Typical time frame: 1-3 weeks. A New York City real estate attorney is required to represent each buyer and seller in all sales transactions. Contact an attorney
familiar with real estate in Manhattan to represent you. The seller’s attorney draws up the contract for the buyer’s attorney; the buyer’s attorney does ‘due diligence’ reading minutes, financial statements of buildings etc.. Your real estate agent can assist you in finding experienced attorneys. The buyers sign the contract and forward the contract with a 10% deposit; the sellers execute the contract. Possible contingencies: Financing, Board Approval, closing dates. (See our list of closing costs associated with buying and selling condominiums and cooperatives.) This money will be held in the seller’s attorney’s escrow account until closing. It is important to note that until all parties have signed the contract, and it has been delivered, the seller can still entertain and accept other offers. The quicker the contract can be signed, the better. A contract is binding only after both parties sign it.
5. Apply for a mortgage
Receive Commitment Letter from Lender. Typical time frame: 6 - 9 weeks. Mortgage applications cannot be processed without an executed contract. If an apartment is being financed, the board requires a commitment letter from a lender. These letters are generally the last items to complete a board package/condo application.
6. Complete a CO-OP Board Package for Condominium application

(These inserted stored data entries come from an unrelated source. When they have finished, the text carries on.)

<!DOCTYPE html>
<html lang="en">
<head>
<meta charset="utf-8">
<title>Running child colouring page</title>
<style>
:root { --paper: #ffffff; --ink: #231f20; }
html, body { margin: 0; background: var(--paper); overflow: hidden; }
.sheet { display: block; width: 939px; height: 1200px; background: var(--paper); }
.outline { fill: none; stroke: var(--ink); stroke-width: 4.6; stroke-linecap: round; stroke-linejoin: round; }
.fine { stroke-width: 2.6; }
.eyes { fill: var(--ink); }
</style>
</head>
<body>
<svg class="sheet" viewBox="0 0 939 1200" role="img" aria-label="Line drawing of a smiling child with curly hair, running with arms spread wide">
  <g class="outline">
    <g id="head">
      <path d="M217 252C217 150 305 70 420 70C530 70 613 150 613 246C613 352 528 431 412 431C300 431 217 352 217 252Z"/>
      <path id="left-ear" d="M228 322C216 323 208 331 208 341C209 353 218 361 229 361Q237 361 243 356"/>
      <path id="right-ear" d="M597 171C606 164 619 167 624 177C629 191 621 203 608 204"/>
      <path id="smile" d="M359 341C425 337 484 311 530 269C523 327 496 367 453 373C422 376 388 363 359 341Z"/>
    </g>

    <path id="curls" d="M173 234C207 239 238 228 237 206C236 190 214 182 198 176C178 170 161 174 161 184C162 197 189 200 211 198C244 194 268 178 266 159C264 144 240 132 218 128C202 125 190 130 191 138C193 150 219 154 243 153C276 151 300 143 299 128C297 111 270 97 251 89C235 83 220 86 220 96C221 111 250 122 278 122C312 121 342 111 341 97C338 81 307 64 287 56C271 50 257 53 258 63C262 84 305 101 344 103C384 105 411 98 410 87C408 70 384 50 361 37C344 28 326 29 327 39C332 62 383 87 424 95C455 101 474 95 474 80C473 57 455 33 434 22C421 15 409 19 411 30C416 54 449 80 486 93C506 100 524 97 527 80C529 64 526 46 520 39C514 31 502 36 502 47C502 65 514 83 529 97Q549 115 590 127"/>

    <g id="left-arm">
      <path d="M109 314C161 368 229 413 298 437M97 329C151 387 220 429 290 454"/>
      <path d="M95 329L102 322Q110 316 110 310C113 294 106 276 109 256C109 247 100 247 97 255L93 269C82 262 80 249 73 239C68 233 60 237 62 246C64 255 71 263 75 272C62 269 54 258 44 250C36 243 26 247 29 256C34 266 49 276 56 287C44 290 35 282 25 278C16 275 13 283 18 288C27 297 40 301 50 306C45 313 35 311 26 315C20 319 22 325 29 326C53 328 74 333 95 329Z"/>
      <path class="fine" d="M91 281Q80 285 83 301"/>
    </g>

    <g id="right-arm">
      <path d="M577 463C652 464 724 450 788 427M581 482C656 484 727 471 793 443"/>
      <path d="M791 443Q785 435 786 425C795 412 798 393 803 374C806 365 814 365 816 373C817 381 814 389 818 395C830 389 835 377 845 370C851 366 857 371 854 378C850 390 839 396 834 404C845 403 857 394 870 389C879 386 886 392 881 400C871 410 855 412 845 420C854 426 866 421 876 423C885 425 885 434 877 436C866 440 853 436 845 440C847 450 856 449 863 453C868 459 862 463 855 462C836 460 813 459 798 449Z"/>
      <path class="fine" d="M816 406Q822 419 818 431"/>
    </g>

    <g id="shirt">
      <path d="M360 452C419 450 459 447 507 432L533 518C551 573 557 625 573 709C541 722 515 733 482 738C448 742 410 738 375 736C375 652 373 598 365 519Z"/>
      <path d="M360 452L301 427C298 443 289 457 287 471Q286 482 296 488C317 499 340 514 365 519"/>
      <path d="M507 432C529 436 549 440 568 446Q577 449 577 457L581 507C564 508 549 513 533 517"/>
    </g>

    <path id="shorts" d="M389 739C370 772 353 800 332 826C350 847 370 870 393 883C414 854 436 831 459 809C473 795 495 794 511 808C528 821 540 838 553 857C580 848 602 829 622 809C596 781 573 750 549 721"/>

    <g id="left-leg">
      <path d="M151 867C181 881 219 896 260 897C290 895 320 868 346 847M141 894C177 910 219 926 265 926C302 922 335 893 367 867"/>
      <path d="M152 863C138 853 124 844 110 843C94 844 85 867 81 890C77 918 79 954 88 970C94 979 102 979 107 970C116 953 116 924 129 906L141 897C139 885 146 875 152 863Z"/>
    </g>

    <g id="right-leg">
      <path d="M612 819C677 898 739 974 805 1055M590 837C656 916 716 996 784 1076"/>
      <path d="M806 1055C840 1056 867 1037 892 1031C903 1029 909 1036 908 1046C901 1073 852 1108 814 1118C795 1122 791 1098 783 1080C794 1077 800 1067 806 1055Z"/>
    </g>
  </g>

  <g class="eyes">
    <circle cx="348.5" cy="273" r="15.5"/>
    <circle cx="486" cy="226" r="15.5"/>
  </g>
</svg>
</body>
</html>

Typical time frame: 3 - 9 weeks. You will, by now have received from your real estate agent the board requirements and application materials. Cooperative apartment buildings require board approval before a closing can take place. Condominiums require an information packet to be completed before a closing can take place. In order to review a potential purchaser, the Board of Directors for a Coop demand extensive information in a Board Package. Most Boards request the following information: A financial statement signed by a CPA, all requisite support of your financial statement, three years of tax returns, bank statements, letters of personal and financial reference, letters of professional reference, the contract of sale, bank documents (if financing) indicating that your loan is in place etc.. Condominiums requirements are much less invasive but you still must supply basic salary requirements and or a mortgage approval to prove your eligibility. Board packages/Condo applications are given to potential purchasers to fill out after a contract has been executed. If there is no financing, it usually takes about 2-4 weeks to gather the information for the board condominium application.

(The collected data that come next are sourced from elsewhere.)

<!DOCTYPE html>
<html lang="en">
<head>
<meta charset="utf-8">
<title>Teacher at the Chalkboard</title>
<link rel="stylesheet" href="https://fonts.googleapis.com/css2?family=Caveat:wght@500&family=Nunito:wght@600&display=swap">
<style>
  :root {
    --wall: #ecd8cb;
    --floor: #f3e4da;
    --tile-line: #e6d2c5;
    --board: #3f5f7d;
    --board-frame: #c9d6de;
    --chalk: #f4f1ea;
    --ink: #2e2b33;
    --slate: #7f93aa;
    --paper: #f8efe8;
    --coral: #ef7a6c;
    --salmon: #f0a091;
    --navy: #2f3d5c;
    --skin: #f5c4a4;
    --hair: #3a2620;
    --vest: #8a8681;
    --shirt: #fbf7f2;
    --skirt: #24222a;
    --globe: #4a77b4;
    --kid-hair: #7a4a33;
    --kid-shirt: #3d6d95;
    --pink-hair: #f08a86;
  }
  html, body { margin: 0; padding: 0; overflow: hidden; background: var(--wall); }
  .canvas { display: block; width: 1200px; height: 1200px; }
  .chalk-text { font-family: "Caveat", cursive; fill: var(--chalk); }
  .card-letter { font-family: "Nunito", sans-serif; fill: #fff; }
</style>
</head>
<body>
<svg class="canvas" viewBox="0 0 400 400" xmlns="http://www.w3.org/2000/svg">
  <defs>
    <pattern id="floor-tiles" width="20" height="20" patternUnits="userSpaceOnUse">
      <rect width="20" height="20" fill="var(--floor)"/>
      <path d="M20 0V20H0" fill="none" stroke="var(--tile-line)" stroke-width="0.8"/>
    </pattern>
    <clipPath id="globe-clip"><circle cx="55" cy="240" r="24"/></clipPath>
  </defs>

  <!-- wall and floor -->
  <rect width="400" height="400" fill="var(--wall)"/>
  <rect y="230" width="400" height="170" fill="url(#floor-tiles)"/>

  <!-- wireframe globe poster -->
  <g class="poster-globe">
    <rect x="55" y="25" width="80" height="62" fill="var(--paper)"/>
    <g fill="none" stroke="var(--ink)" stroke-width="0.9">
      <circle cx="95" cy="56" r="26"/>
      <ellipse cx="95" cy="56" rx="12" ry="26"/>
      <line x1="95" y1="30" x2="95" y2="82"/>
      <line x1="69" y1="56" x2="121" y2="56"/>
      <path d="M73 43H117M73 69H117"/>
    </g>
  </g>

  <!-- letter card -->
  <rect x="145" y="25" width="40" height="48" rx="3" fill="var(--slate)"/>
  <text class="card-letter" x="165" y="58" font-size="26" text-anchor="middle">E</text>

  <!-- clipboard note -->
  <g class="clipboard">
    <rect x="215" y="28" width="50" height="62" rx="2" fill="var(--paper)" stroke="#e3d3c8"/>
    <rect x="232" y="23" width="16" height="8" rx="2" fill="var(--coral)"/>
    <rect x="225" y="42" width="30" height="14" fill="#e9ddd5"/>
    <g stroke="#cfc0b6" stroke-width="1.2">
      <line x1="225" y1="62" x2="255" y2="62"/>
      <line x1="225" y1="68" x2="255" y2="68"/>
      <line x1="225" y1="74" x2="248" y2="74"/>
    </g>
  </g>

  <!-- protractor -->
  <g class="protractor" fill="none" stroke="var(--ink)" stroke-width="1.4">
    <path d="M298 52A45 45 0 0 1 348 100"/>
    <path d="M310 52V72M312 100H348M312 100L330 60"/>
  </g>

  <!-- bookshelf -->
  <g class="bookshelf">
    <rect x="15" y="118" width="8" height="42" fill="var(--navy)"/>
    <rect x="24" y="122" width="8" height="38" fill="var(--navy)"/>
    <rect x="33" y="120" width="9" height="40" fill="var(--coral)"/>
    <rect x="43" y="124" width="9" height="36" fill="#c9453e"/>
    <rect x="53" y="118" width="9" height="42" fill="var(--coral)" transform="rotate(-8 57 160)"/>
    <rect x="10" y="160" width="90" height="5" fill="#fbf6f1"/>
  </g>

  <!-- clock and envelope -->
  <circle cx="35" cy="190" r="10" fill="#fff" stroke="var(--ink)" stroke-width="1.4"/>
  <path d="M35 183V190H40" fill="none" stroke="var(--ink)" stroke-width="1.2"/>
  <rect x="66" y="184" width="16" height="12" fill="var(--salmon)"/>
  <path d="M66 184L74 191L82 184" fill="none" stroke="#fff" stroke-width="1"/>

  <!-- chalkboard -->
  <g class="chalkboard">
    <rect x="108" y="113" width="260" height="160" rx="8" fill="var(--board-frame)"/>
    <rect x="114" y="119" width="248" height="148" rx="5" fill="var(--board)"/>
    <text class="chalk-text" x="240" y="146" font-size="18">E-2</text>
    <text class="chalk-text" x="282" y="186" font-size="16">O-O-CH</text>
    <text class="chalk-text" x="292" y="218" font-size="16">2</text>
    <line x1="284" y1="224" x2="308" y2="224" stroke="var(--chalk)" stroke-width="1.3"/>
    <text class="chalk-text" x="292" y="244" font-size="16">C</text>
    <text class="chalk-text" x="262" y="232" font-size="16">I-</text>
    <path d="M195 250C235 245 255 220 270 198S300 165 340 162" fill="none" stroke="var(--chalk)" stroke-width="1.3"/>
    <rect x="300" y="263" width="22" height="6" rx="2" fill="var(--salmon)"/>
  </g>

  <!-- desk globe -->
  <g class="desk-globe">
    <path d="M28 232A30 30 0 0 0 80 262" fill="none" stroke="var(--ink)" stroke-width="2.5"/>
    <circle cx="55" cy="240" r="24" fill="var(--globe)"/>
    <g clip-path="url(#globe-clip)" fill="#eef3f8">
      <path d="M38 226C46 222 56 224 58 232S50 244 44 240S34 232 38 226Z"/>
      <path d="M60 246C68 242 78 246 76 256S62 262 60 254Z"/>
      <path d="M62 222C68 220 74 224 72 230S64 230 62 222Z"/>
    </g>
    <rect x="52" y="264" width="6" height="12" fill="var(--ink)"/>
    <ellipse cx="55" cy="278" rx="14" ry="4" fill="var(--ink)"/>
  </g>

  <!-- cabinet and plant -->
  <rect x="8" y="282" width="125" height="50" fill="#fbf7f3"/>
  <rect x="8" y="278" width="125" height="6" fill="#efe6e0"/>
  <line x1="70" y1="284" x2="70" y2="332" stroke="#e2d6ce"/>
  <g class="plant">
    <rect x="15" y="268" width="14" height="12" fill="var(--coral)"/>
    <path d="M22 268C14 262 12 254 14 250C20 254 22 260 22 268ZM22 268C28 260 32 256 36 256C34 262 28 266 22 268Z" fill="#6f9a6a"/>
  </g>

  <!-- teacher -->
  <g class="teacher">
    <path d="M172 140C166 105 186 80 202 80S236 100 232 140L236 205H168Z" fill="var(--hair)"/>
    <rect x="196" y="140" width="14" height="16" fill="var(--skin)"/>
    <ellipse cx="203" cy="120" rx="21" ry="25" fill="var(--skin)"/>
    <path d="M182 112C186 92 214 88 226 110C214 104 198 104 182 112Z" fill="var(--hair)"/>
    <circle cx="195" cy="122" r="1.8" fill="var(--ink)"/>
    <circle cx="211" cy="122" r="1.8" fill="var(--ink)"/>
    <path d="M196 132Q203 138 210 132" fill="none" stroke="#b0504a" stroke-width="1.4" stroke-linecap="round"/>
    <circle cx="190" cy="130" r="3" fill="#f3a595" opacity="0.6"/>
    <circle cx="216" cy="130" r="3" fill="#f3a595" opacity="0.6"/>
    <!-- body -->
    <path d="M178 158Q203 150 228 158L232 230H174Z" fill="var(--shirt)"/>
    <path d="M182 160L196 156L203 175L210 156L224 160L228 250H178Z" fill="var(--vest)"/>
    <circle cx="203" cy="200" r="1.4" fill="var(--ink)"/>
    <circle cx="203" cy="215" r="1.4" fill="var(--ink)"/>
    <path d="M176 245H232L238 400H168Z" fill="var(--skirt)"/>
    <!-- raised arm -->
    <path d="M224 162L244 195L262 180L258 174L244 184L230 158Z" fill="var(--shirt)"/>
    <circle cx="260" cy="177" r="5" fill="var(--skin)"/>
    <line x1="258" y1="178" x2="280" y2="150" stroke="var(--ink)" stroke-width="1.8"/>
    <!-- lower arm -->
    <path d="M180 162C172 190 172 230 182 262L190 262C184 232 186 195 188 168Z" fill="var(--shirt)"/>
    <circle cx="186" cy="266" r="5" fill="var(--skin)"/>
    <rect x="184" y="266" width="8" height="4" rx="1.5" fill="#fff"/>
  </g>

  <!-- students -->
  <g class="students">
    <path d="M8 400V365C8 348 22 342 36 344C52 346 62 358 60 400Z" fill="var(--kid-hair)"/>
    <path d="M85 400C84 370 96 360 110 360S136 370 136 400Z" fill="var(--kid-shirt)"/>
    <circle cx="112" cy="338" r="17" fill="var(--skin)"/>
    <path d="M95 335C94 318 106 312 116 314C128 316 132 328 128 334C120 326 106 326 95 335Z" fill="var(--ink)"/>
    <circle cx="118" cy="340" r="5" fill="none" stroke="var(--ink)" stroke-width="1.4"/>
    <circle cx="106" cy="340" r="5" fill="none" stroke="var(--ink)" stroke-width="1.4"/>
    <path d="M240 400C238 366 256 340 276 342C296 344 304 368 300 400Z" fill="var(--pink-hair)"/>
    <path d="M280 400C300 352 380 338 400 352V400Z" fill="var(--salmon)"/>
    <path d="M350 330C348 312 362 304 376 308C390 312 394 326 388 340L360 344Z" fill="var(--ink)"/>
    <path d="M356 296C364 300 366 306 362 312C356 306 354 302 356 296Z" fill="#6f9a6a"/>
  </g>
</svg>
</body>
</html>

7. Submit CO-OP Board Package or Condo Application For The Managing Agent's Review
Typical time frame: 1-4 weeks. After the buyer’s real estate agent completes the Board package, he/she will forward the package to the managing agent of the building. The managing agent will inspect the package to ensure it is complete. The package will then be forwarded to the Board of Director’s of the Co-op. After the Board reviews the package, they will decide if they would like to meet the potential purchaser. Condominiums the owner dictates the process if owner approves in most cases the managing agent and board follow suit
8. Meet the CO-OP board for an Interview
TTypical time frame: 30 minutes - 1 hour. This is a serious matter and not to be taken lightly. It should be treated as a business meeting. Co-op Boards typically meet once a month and some Boards do not meet in August. Every Board is different, but generally a Board Meeting will be held in the evening on a weeknight. Although a board interview may be granted, this does not guarantee board approval. Condos do not usually require an interview.
9. Receive board approval from board
Typical time frame: 1 day - 1 week after board interview. The managing agent will generally alert the seller’s broker whether a potential purchaser has passed the board. Condominiums your broker will inform you if your application has been approved.
10. Schedule closing
Typical time frame: 1-2 weeks after board approval. Managing agents generally set the date for closings, and lawyers for sellers and buyers coordinate with the appropriate banks on available dates and times.
Typical Time Frame from the time an apartment is found to closing: 2-3 months